She represents the hopefulness and caring of the pre-Dominon Alpha Quadrant; she reminds Sisko, O’Brien, and Bashir what life is supposed to be like, before the Founders entered their world. Only a voice from their past can tell them who they’re supposed to be.
A Voice from the Past
The Bible, too, is a mirror through which we see ourselves. Though, far from being undead, the Bible is alive; these words from the past, written by hands buried before we were born, are nevertheless written for us. They reveal who we are, and our way forward. But perhaps most crucially, the Bible tells us what life was supposed to be like before the Fall; before sin entered the world. They show us our past.
All of the pain and loss we experience come from that sin entering the world. We aren’t supposed to face pain or death; we aren’t supposed to experience broken relationships or weakness or lies. The Bible reminds us what it was supposed to be, giving us the hope to pursue that perfection again and the perseverance to keep going when it doesn’t feel like it’s close. It shows us the value of love, of friendship, of caring; and, through Jesus, it empowers us to live those values out.
And God saw everything that he had made, and behold, it was very good. And there was evening and there was morning, the sixth day. Thus the heavens and the earth were finished, and all the host of them.

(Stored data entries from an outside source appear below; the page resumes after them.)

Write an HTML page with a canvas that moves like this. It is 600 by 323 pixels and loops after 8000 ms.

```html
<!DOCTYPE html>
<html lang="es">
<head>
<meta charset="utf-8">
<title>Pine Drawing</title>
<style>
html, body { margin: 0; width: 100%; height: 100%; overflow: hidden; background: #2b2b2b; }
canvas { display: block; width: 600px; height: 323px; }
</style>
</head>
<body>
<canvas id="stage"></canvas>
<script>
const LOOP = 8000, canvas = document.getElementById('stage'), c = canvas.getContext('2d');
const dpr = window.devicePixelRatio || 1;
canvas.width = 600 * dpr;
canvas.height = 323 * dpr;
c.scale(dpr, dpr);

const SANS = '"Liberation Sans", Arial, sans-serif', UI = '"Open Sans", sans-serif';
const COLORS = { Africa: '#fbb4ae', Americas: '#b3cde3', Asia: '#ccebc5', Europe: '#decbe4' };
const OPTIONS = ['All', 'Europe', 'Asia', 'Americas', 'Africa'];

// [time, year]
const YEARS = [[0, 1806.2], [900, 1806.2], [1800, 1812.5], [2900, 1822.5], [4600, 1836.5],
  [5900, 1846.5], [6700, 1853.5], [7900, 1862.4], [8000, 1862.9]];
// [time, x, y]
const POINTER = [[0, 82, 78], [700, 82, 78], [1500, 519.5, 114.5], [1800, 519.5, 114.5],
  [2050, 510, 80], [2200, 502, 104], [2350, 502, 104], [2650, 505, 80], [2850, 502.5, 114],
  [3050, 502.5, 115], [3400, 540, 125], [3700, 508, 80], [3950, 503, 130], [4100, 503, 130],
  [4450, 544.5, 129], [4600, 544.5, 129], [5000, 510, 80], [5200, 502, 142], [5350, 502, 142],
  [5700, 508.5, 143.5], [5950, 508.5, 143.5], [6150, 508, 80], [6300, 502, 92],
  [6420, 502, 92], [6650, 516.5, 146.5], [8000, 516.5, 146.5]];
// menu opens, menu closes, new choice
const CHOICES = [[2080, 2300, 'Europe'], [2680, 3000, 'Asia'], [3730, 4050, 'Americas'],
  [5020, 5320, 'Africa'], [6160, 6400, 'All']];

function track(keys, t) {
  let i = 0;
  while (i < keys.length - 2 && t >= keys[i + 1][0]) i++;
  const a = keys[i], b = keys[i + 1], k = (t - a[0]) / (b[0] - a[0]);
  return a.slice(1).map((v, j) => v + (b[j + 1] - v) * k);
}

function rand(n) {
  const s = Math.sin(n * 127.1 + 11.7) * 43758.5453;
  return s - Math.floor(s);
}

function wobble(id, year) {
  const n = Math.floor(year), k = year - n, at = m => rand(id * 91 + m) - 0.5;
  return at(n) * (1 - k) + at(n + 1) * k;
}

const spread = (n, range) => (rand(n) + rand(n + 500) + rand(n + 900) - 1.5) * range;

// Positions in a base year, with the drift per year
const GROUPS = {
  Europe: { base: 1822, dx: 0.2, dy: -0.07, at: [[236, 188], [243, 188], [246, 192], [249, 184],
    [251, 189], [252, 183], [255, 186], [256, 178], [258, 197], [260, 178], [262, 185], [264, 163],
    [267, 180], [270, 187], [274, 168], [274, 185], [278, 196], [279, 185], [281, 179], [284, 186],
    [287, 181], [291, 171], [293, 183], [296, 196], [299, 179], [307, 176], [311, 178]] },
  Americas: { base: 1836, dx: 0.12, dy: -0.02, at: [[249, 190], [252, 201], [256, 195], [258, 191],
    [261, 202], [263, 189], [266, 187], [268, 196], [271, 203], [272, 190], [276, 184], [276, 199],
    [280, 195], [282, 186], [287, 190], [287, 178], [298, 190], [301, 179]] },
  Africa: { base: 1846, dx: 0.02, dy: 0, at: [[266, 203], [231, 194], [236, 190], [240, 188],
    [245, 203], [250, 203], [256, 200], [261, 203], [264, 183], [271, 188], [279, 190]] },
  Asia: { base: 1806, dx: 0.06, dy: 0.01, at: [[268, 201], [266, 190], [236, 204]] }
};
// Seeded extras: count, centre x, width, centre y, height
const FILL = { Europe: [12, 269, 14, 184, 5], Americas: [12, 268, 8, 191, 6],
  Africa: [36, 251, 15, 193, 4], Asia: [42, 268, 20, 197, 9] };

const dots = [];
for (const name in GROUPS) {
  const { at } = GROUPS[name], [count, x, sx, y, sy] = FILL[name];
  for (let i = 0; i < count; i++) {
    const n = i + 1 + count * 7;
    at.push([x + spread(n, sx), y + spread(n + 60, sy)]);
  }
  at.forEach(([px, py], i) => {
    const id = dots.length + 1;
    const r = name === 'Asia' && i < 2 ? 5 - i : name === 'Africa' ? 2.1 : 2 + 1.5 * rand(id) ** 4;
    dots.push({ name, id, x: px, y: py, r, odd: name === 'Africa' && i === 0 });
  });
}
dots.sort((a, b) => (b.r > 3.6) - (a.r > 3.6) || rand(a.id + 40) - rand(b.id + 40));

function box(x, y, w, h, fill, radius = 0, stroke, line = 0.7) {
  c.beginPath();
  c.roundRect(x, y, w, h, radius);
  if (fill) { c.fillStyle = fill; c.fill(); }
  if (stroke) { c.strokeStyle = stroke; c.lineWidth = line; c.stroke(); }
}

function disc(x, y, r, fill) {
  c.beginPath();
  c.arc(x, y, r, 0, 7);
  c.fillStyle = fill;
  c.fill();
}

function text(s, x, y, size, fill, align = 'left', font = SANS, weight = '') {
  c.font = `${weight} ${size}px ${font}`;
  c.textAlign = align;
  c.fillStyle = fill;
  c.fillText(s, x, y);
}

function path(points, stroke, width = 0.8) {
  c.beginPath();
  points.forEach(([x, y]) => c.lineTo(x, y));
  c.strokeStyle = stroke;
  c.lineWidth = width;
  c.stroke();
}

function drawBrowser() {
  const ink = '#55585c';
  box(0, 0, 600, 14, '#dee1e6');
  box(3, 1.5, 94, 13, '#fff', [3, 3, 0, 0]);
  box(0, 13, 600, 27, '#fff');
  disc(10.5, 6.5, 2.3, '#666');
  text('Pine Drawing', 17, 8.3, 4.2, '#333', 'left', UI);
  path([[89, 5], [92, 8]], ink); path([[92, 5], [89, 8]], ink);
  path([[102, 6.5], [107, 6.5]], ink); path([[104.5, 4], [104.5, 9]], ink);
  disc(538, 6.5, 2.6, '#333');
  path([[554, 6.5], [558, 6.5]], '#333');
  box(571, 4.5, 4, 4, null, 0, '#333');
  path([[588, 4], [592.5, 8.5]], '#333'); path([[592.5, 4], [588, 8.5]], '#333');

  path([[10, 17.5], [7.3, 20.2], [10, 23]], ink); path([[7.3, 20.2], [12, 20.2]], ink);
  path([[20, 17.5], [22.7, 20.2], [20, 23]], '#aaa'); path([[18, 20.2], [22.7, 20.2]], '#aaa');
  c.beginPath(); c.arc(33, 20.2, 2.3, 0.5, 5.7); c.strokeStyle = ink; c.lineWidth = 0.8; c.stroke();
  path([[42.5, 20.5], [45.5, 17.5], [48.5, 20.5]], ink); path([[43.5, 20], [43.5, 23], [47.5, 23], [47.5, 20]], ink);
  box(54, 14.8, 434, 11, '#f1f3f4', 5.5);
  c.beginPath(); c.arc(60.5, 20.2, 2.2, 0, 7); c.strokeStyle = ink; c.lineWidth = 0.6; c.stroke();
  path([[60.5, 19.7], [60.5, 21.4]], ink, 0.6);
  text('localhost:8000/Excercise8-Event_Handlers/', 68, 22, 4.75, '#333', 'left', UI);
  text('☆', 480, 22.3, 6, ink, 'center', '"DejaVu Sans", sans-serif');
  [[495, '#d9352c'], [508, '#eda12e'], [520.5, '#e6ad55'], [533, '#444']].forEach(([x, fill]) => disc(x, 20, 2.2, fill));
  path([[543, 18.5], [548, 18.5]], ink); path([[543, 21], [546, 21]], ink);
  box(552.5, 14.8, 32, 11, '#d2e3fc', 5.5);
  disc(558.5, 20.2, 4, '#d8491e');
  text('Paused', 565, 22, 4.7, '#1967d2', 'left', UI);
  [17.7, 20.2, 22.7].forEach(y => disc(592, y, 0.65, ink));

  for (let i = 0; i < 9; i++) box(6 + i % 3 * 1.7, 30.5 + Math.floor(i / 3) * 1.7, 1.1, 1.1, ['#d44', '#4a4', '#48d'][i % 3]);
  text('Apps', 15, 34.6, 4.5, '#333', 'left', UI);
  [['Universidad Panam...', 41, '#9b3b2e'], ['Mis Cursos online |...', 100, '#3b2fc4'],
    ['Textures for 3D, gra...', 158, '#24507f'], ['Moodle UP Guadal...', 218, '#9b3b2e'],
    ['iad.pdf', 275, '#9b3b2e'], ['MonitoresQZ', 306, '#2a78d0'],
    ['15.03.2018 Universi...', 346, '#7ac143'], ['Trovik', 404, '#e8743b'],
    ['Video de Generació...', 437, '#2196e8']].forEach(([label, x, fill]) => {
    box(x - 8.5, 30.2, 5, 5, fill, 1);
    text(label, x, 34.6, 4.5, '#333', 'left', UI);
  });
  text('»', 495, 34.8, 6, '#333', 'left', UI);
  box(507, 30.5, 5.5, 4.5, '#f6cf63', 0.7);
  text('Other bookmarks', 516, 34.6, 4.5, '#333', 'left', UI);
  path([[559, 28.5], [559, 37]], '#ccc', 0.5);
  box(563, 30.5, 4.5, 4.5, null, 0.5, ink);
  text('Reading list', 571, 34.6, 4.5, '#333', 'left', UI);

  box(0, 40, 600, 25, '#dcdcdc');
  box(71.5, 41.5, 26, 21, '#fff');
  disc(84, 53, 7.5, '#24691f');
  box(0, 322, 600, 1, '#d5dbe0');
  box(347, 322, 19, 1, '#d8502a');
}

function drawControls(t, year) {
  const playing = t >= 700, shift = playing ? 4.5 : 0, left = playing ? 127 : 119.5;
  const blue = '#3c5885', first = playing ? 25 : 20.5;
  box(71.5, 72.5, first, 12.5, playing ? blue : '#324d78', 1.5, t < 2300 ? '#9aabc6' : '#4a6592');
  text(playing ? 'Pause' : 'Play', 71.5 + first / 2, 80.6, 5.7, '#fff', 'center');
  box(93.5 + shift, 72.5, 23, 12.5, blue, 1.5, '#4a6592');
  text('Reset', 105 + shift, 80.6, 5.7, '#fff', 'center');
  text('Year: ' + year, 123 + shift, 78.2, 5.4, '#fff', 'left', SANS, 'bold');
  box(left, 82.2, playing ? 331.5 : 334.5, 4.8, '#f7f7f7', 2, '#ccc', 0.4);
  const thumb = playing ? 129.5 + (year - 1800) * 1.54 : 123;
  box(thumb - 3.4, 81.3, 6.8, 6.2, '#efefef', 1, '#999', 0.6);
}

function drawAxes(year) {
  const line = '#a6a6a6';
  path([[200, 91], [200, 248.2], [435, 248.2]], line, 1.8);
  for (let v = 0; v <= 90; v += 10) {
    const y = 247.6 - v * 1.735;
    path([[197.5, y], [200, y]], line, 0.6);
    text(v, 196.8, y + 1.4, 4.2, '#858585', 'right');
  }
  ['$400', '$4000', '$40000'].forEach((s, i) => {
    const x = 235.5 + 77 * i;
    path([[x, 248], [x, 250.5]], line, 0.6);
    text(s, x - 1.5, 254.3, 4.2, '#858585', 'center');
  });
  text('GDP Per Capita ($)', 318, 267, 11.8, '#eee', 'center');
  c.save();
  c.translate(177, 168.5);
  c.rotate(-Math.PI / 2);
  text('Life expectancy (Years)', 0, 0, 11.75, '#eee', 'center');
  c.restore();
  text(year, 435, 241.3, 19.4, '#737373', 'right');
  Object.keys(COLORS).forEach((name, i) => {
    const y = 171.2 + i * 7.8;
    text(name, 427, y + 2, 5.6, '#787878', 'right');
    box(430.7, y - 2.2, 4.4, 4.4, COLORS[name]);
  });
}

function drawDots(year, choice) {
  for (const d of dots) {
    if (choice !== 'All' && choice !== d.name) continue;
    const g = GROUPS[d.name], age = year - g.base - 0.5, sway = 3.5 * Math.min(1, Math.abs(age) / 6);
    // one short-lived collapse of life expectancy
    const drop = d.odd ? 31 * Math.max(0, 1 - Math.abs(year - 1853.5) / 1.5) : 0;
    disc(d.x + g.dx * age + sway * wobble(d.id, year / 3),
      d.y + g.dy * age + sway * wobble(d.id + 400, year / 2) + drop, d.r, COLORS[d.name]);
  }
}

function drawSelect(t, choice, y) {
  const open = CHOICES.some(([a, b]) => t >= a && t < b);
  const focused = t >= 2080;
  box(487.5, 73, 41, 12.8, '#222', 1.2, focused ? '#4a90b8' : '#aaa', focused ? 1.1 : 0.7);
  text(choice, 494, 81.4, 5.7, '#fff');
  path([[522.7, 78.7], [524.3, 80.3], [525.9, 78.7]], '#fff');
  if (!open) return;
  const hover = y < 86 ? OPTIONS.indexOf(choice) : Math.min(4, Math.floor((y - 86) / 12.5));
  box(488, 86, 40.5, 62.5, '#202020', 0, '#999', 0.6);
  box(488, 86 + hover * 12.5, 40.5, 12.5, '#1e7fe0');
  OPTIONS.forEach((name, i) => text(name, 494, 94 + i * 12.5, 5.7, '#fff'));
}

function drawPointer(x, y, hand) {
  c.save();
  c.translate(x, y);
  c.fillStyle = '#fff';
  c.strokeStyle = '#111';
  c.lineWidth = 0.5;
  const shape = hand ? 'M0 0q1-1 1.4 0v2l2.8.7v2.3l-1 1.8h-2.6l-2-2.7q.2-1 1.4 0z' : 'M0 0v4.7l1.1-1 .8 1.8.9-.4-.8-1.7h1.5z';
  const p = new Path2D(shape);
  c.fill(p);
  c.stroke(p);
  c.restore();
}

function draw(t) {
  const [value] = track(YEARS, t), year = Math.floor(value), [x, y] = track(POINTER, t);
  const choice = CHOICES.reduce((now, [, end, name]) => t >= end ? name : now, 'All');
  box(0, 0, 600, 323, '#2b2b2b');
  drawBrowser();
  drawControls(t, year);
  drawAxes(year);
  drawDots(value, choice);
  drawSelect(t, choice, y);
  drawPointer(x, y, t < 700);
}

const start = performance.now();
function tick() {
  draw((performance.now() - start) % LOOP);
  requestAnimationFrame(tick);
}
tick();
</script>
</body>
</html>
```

—Genesis 1:31-2:1, ESV
For I consider that the sufferings of this present time are not worth comparing with the glory that is to be revealed to us. For the creation waits with eager longing for the revealing of the sons of God […to be] set free from its bondage to corruption and obtain the freedom of the glory of the children of God.
—Romans 8:18-19, 21, ESV
For Sisko, O’Brien, and Bashir, things are about to get worse before they get better; very soon, they’ll lose someone close to them. The Dominion War is about to step up, and the ravages of that war are going to be painful. But I like to think that remembering back to the truth Captain Cusak illuminated in their hearts will help them keep going.
Knowledge informs. Truth illuminates. And by that illumination, we can see ourselves.
• • •
Editor’s note: The editors and staff at Reel World Theology were saddened to hear of Aron Eisenberg’s passing last weekend. Eisenberg played the Ferengi Nog in Star Trek: Deep Space Nine, a role with which he won over the hearts of many in the Star Trek fan community, and was, by all accounts, a wonderful person to be around; Armin Shimerman called him “a man of conviction and enormous sensitivity and the best of humanity.” Our prayers go out to his family and friends, particularly to his wife Malíssa Longo and his sons Nicholas and Christopher.
Though this year’s Trektember articles were written before this loss, our upcoming piece about “It’s Only a Paper Moon” will address Eisenberg’s passing.